Content starts

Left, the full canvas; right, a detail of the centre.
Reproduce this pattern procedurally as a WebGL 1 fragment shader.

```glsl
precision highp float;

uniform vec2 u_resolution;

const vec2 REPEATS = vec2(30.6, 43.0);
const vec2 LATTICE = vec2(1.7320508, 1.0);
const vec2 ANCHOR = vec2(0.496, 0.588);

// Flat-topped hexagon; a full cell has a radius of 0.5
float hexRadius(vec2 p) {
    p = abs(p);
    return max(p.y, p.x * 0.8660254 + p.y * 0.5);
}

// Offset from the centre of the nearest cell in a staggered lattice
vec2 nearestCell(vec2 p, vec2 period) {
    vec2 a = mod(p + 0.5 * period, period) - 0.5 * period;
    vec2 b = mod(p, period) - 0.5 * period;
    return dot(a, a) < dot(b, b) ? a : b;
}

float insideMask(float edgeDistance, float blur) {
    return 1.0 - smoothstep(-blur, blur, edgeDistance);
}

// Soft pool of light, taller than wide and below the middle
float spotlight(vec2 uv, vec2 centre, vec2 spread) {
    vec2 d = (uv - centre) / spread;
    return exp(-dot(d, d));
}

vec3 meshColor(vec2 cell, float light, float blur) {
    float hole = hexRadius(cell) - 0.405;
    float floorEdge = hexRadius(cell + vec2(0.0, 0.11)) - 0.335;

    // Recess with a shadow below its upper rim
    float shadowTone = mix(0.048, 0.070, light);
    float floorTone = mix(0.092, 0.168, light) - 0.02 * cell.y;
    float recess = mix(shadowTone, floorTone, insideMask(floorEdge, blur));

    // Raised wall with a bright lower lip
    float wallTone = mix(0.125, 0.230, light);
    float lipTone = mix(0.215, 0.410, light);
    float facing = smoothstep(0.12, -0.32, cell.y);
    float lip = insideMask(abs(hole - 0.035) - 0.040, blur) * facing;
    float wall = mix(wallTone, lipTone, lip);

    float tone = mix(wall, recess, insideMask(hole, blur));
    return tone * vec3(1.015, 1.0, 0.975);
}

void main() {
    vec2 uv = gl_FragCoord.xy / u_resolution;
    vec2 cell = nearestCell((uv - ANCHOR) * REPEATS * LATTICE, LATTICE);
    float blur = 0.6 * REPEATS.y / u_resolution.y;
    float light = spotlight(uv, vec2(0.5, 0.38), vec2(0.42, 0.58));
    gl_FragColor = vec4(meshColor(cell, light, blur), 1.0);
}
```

Content ends

■ **Task goal**
From the listing above, collect every line that mentions the word "spread".

■ **Answer to this problem**
float spotlight(vec2 uv, vec2 centre, vec2 spread) {
    vec2 d = (uv - centre) / spread;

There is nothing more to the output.